  • In the PS3 version of "Launch of the Screaming Narwhal", Guybrush can listen through a lab door to De Singe treating a Flotsam Island resident whom Guybrush has punched in the nose, but after he starts a bar fight in Club 41, he can hear De Singe treat Hemlock McGee, and he can do the same with Joaquin D'Oro after helping him out on the Porcelain Power Pirate treasure hunt. When Guybrush knocks Reginald Van Winslow off the Screaming Narwhal, he can hear De Singe treat Winslow through the same door. Once he does this in the proper order, the reward is "The Sounds of Science" bronze trophy (which is a spoof on the song "The Sounds of Silence") in the "PlayStation Network Trophy Achievements". In "Lair of the Leviathan", if Guybrush (as the Voodoo Lady) tries every tarot card combination on De Singe, the reward is the "What a Card" silver trophy; in "The Trial and Execution of Guybrush Threepwood", the player earns the "Push ze Buttons of SCIENCE!" bronze trophy if he has Guybrush push all four buttons on De Singe's Auto-Trepanation Helmet, and if Guybrush manages to defeat De Singe near the Vaycaylian Wind Control Device prior to tossing La Esponja Grande into it and then suffering death at the hands of LeChuck, the reward is a gold trophy labeled "Adieu, Adieu..." In "Rise of the Pirate God", if Guybrush asks Morgan LeFlay if it wasn't De Singe who killed her, the reward is a "Say What?" bronze trophy.


Voice actor

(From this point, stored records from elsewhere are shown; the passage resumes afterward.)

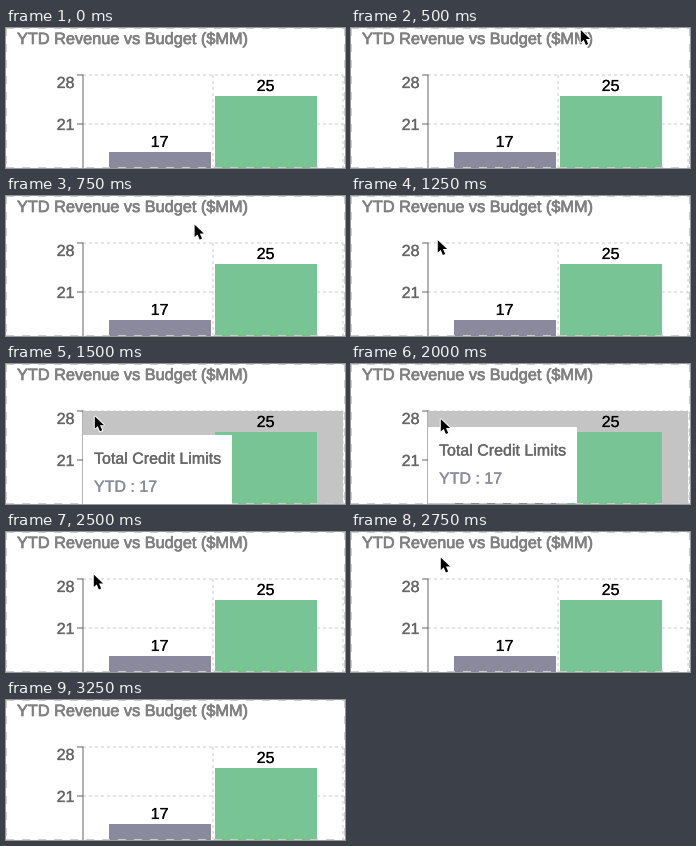
These frames come from a looping animation (339x140 px, 4.5 s). A matplotlib script:

```python
import math

import matplotlib.pyplot as plt
from matplotlib.animation import FuncAnimation
from matplotlib.patches import Polygon, Rectangle
from matplotlib.patheffects import withStroke
from matplotlib.transforms import Affine2D

W, H, DPI = 339, 140, 100
PX = 72 / DPI  # points per pixel
STEP, FRAMES = 250, 18

GREY, LIGHT, HOVER = "#666666", "#cccccc", "#c4c4c4"
TITLE, PURPLE, GREEN = "#808080", "#8a899d", "#78c495"

LEFT, RIGHT, TOP = 77, 337, 47
UNIT, Y_MAX, TICK = 7, 28, 7
BAR, GAP = 102, 4
MIDDLE = (LEFT + RIGHT) / 2

plt.rcParams["font.family"] = "Liberation Sans"
plt.rcParams["text.hinting"] = "none"

fig = plt.figure(figsize=(W / DPI, H / DPI), dpi=DPI, facecolor="white")
ax = fig.add_axes([0, 0, 1, 1])
ax.set_xlim(0, W)
ax.set_ylim(H, 0)
ax.axis("off")


def y_of(value):
    return TOP + UNIT * (Y_MAX - value)


def rect(x, y, width, height, color, z):
    return ax.add_patch(Rectangle((x, y), width, height, fc=color, lw=0, zorder=z))


def line(xs, ys, color, z, dash=None):
    ax.plot(xs, ys, color=color, lw=PX, ls=(0, dash) if dash else "-", zorder=z,
            dash_capstyle="butt", solid_capstyle="butt", snap=False)


def label(x, y, text, color, z, size=16, ha="left", weight=0.3):
    item = ax.text(x, y, text, color=color, fontsize=size * PX, ha=ha,
                   va="baseline", zorder=z)
    item.set_path_effects([withStroke(linewidth=weight * PX, foreground=color)])
    return item


# Grid and axis
for x in (MIDDLE, RIGHT):
    line([x, x], [TOP, H], LIGHT, 1, (3, 3))
line([LEFT, LEFT], [TOP - 0.5, H], GREY, 2)
for value in range(Y_MAX, Y_MAX - 3 * TICK, -TICK):
    y = y_of(value)
    line([LEFT, RIGHT], [y, y], LIGHT, 1, (3, 3))
    line([LEFT - 6, LEFT], [y, y], GREY, 2)
    label(LEFT - 8.5, max(y + 6, TOP + 13), str(value), GREY, 2, ha="right")
hover = rect(LEFT, TOP, RIGHT - LEFT, H - TOP, HOVER, 3)

# Bars
for x, value, color in ((MIDDLE - GAP - BAR, 17, PURPLE), (MIDDLE + 2, 25, GREEN)):
    x = x + GAP / 2 if x < MIDDLE else x
    rect(x, y_of(value), BAR, H - y_of(value), color, 4)
    label(x + BAR / 2 - 0.4, y_of(value) - 5, str(value), "black", 5,
          ha="center", weight=0.15)

label(11, 16, "YTD Revenue vs Budget ($MM)", TITLE, 5, size=16.3, weight=0.7)

# Dashed frame around the stage
for y in (0.5, H - 0.5):
    line([0, W], [y, y], LIGHT, 6, (8, 8))
for x in (0.5, W - 0.5):
    line([x, x], [0, H], LIGHT, 6, (8, 8))

# Tooltip
box = rect(LEFT, 0, 149, 76, "white", 7)
heading = label(LEFT + 11, 0, "Total Credit Limits", GREY, 8)
entry = label(LEFT + 11, 0, "YTD : 17", PURPLE, 8)
tooltip = (hover, box, heading, entry)

# Arrow pointer
ARROW = [(1.3, 1.6), (1.3, 14), (4.2, 11.4), (6.4, 16.5), (8.7, 15.5),
         (6.5, 10.5), (10.6, 10.5)]
outline = ax.add_patch(Polygon(ARROW, fc="white", ec="white", lw=2 * PX, zorder=9))
arrow = ax.add_patch(Polygon(ARROW, fc="black", lw=0, zorder=10))
pointer = (outline, arrow)

# Bezier control points of the pointer's way in, over the bar and out
WAY_IN = [(228.5, 0.5), (191, 56), (142, 2), (85.5, 42.5)]
OVER_BAR = [(85.5, 42.5), (88, 53.5), (88.5, 53.5)]
WAY_OUT = [(86.5, 41), (41.5, 17), (184.5, 21)]
ENTER, ARRIVE, SHOW, REST, LEAVE, GONE = 2, 5, 6, 7, 10, 13


def bezier(points, u):
    n = len(points) - 1
    weights = [math.comb(n, k) * u**k * (1 - u)**(n - k) for k in range(n + 1)]
    return [sum(w * p[axis] for w, p in zip(weights, points)) for axis in (0, 1)]


def pointer_at(step):
    if step < ARRIVE:
        return bezier(WAY_IN, (step - ENTER) / (ARRIVE - ENTER))
    if step < LEAVE:
        return bezier(OVER_BAR, min((step - ARRIVE) / (REST - ARRIVE), 1))
    return bezier(WAY_OUT, (step - LEAVE) / (GONE - 1 - LEAVE))


def draw(step):
    for part in pointer:
        part.set_visible(ENTER <= step < GONE)
        part.set_transform(Affine2D().translate(*pointer_at(step)) + ax.transData)

    # The tooltip eases up to its resting place
    y = 63 + 8.3 * math.exp(-2.1 * (step - SHOW))
    for part in tooltip:
        part.set_visible(SHOW <= step < LEAVE)
    box.set_y(y)
    heading.set_y(y + 28.4)
    entry.set_y(y + 56.4)
    return (*pointer, *tooltip)


anim = FuncAnimation(fig, draw, frames=FRAMES, interval=STEP, repeat=True,
                     repeat_delay=0, blit=False)
plt.show()
```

  1. The Tales of Monkey Island Blog
  2. The World of Monkey Island: "Ladders, Eggs and Years"
  3. Mike Stemmle, Everything…etc.etc. Part III, The Tales of Monkey Island Blog, January 1, 2010, Retrieved 2010-10-10

External links